> [ASSIGNED TASK] Of the records that follow, copy only the lines from the line containing "background: var(--sky);" to the line containing "<!-- location pin -->", both included, exactly as written.

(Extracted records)
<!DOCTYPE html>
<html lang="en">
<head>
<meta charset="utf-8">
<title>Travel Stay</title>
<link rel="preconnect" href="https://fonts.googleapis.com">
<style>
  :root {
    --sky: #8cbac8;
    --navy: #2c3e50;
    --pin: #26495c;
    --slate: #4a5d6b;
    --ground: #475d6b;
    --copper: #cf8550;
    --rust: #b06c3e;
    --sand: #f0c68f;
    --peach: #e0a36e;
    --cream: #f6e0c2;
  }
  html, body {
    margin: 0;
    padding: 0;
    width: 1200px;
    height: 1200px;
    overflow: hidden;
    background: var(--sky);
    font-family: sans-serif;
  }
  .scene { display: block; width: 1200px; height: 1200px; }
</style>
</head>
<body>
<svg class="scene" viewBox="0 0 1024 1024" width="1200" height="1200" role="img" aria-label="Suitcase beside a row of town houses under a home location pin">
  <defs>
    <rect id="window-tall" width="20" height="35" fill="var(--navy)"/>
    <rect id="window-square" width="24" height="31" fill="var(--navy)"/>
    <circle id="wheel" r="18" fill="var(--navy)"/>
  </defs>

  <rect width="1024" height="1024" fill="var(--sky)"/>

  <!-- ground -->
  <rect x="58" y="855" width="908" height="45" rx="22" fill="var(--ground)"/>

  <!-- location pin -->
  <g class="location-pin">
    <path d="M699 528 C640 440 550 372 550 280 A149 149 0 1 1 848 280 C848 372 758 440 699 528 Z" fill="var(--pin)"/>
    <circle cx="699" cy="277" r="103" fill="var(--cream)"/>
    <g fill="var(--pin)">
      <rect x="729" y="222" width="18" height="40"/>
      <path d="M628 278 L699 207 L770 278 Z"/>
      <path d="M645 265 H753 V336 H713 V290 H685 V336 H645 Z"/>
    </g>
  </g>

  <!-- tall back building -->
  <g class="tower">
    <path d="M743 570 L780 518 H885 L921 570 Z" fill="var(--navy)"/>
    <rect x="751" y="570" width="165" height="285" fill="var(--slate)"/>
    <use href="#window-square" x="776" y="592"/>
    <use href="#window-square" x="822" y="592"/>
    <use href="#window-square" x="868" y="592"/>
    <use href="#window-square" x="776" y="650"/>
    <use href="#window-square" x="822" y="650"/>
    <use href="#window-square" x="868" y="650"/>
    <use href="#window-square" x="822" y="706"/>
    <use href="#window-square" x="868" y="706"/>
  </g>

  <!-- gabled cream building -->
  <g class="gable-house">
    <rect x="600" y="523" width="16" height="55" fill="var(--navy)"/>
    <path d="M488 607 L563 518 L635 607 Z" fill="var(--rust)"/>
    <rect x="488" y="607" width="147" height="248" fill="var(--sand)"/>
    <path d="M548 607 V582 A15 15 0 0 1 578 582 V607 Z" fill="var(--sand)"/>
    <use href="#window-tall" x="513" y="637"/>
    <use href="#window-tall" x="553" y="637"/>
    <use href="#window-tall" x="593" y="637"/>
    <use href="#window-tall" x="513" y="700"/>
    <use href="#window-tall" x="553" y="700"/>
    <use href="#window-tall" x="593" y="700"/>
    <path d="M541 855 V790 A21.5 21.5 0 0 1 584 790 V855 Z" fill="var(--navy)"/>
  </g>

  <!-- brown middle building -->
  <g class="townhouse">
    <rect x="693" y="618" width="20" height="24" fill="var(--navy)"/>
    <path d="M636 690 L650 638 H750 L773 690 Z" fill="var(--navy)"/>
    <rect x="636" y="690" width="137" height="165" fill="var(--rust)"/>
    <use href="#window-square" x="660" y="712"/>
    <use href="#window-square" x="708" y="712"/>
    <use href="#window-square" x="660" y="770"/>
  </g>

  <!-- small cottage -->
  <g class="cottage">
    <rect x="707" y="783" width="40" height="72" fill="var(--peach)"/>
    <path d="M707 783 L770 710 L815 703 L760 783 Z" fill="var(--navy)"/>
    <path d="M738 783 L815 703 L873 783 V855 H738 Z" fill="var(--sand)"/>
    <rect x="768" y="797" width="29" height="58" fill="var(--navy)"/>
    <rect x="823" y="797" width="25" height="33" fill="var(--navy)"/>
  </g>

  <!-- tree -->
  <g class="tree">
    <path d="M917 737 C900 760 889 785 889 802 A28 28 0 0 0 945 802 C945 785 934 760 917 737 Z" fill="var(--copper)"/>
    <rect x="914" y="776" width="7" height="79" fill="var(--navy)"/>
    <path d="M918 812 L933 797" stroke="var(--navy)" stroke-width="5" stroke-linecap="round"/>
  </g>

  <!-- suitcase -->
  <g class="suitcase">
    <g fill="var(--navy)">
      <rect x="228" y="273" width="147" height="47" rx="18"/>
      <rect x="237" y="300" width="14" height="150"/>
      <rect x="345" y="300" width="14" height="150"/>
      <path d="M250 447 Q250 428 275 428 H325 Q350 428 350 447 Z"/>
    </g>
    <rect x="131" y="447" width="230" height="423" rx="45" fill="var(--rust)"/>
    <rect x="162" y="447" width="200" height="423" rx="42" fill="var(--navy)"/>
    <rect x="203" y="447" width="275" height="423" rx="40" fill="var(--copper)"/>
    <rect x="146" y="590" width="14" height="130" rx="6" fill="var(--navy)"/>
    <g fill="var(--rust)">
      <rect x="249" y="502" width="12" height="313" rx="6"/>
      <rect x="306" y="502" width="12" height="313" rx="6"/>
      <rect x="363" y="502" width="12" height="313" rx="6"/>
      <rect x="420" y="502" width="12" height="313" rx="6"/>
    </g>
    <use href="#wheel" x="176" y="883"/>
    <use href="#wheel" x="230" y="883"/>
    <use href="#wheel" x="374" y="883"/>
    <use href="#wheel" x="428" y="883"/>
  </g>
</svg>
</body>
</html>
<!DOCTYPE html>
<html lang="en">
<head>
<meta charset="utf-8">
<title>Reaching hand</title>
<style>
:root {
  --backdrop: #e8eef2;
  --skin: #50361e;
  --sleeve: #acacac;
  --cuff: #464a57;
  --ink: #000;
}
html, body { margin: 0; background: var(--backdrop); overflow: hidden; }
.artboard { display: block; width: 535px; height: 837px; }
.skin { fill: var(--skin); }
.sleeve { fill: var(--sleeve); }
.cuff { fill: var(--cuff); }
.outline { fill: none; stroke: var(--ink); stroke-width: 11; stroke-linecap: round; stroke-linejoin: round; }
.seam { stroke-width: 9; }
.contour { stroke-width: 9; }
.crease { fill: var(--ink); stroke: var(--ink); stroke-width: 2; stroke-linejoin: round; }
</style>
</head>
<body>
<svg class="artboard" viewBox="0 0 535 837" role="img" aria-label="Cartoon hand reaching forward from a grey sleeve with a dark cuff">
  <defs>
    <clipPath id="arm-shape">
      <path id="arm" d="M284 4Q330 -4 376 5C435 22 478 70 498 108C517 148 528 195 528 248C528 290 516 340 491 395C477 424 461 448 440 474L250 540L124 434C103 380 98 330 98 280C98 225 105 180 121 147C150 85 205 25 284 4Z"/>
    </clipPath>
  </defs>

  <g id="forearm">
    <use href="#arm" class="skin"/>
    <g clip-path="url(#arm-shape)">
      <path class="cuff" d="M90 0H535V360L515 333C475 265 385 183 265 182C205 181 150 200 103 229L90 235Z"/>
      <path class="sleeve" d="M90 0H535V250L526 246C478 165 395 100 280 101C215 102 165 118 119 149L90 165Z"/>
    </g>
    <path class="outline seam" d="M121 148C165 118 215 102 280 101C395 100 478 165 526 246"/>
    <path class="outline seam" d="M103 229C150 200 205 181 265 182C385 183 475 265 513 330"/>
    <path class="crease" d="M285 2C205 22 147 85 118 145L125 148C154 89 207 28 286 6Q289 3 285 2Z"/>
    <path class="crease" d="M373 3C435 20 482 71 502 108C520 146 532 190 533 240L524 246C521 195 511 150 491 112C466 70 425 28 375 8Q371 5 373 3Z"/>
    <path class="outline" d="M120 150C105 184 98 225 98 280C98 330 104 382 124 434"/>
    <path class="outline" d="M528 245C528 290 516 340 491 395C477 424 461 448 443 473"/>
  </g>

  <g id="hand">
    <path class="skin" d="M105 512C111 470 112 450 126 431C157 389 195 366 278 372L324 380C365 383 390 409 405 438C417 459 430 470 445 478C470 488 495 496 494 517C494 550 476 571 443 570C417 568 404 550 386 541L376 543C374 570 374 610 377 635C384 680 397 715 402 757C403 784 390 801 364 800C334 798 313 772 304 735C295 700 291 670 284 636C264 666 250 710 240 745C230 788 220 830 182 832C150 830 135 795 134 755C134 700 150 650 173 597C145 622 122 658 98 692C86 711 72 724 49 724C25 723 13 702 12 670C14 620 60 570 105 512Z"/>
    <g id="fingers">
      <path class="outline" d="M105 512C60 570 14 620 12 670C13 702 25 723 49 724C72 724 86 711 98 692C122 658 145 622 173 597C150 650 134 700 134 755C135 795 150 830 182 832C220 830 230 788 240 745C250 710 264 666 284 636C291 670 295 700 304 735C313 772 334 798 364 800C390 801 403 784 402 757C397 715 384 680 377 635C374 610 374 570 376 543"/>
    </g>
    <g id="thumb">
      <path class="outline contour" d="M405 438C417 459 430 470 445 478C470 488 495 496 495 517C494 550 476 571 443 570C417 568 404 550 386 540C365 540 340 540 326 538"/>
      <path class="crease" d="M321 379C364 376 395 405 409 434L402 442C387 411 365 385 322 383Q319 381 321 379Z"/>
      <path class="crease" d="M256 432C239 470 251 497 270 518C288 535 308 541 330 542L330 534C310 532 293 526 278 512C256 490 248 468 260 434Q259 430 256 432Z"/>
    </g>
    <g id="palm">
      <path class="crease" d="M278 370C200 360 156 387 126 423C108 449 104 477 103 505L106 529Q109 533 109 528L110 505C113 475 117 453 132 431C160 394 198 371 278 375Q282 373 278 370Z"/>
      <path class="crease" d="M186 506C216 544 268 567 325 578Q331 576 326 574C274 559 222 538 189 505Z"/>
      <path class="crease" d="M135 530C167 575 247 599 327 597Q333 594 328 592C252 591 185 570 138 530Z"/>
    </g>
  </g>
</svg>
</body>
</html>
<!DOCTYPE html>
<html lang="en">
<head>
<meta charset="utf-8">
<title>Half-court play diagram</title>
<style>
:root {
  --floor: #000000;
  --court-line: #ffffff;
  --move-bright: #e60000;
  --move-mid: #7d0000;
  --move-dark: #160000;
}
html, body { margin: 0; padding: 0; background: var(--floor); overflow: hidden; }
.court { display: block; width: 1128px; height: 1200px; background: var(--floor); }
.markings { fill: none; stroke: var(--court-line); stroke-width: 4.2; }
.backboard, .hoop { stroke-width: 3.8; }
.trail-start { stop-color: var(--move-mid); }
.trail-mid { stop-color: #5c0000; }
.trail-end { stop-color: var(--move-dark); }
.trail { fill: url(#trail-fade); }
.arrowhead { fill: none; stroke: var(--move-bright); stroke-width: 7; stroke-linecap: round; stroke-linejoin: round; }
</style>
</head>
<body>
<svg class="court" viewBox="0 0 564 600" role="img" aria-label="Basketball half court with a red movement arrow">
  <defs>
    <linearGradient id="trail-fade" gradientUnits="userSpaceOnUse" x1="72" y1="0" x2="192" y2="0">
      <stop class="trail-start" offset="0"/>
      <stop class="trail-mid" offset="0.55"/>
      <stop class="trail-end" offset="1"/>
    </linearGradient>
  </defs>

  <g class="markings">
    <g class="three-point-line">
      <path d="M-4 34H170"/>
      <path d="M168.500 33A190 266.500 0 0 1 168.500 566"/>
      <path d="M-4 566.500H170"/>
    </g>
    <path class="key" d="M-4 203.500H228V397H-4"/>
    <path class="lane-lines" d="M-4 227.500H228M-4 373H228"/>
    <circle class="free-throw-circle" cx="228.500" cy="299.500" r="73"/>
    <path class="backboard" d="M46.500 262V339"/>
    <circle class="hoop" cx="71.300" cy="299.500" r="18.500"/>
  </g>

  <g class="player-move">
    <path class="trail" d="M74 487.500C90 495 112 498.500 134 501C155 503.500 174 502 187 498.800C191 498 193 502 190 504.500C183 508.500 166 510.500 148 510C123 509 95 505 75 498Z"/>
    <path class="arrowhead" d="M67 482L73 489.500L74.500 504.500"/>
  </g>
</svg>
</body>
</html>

> [SOLUTION FOR THIS EXERCISE]
    background: var(--sky);
    font-family: sans-serif;
  }
  .scene { display: block; width: 1200px; height: 1200px; }
</style>
</head>
<body>
<svg class="scene" viewBox="0 0 1024 1024" width="1200" height="1200" role="img" aria-label="Suitcase beside a row of town houses under a home location pin">
  <defs>
    <rect id="window-tall" width="20" height="35" fill="var(--navy)"/>
    <rect id="window-square" width="24" height="31" fill="var(--navy)"/>
    <circle id="wheel" r="18" fill="var(--navy)"/>
  </defs>

  <rect width="1024" height="1024" fill="var(--sky)"/>

  <!-- ground -->
  <rect x="58" y="855" width="908" height="45" rx="22" fill="var(--ground)"/>

  <!-- location pin -->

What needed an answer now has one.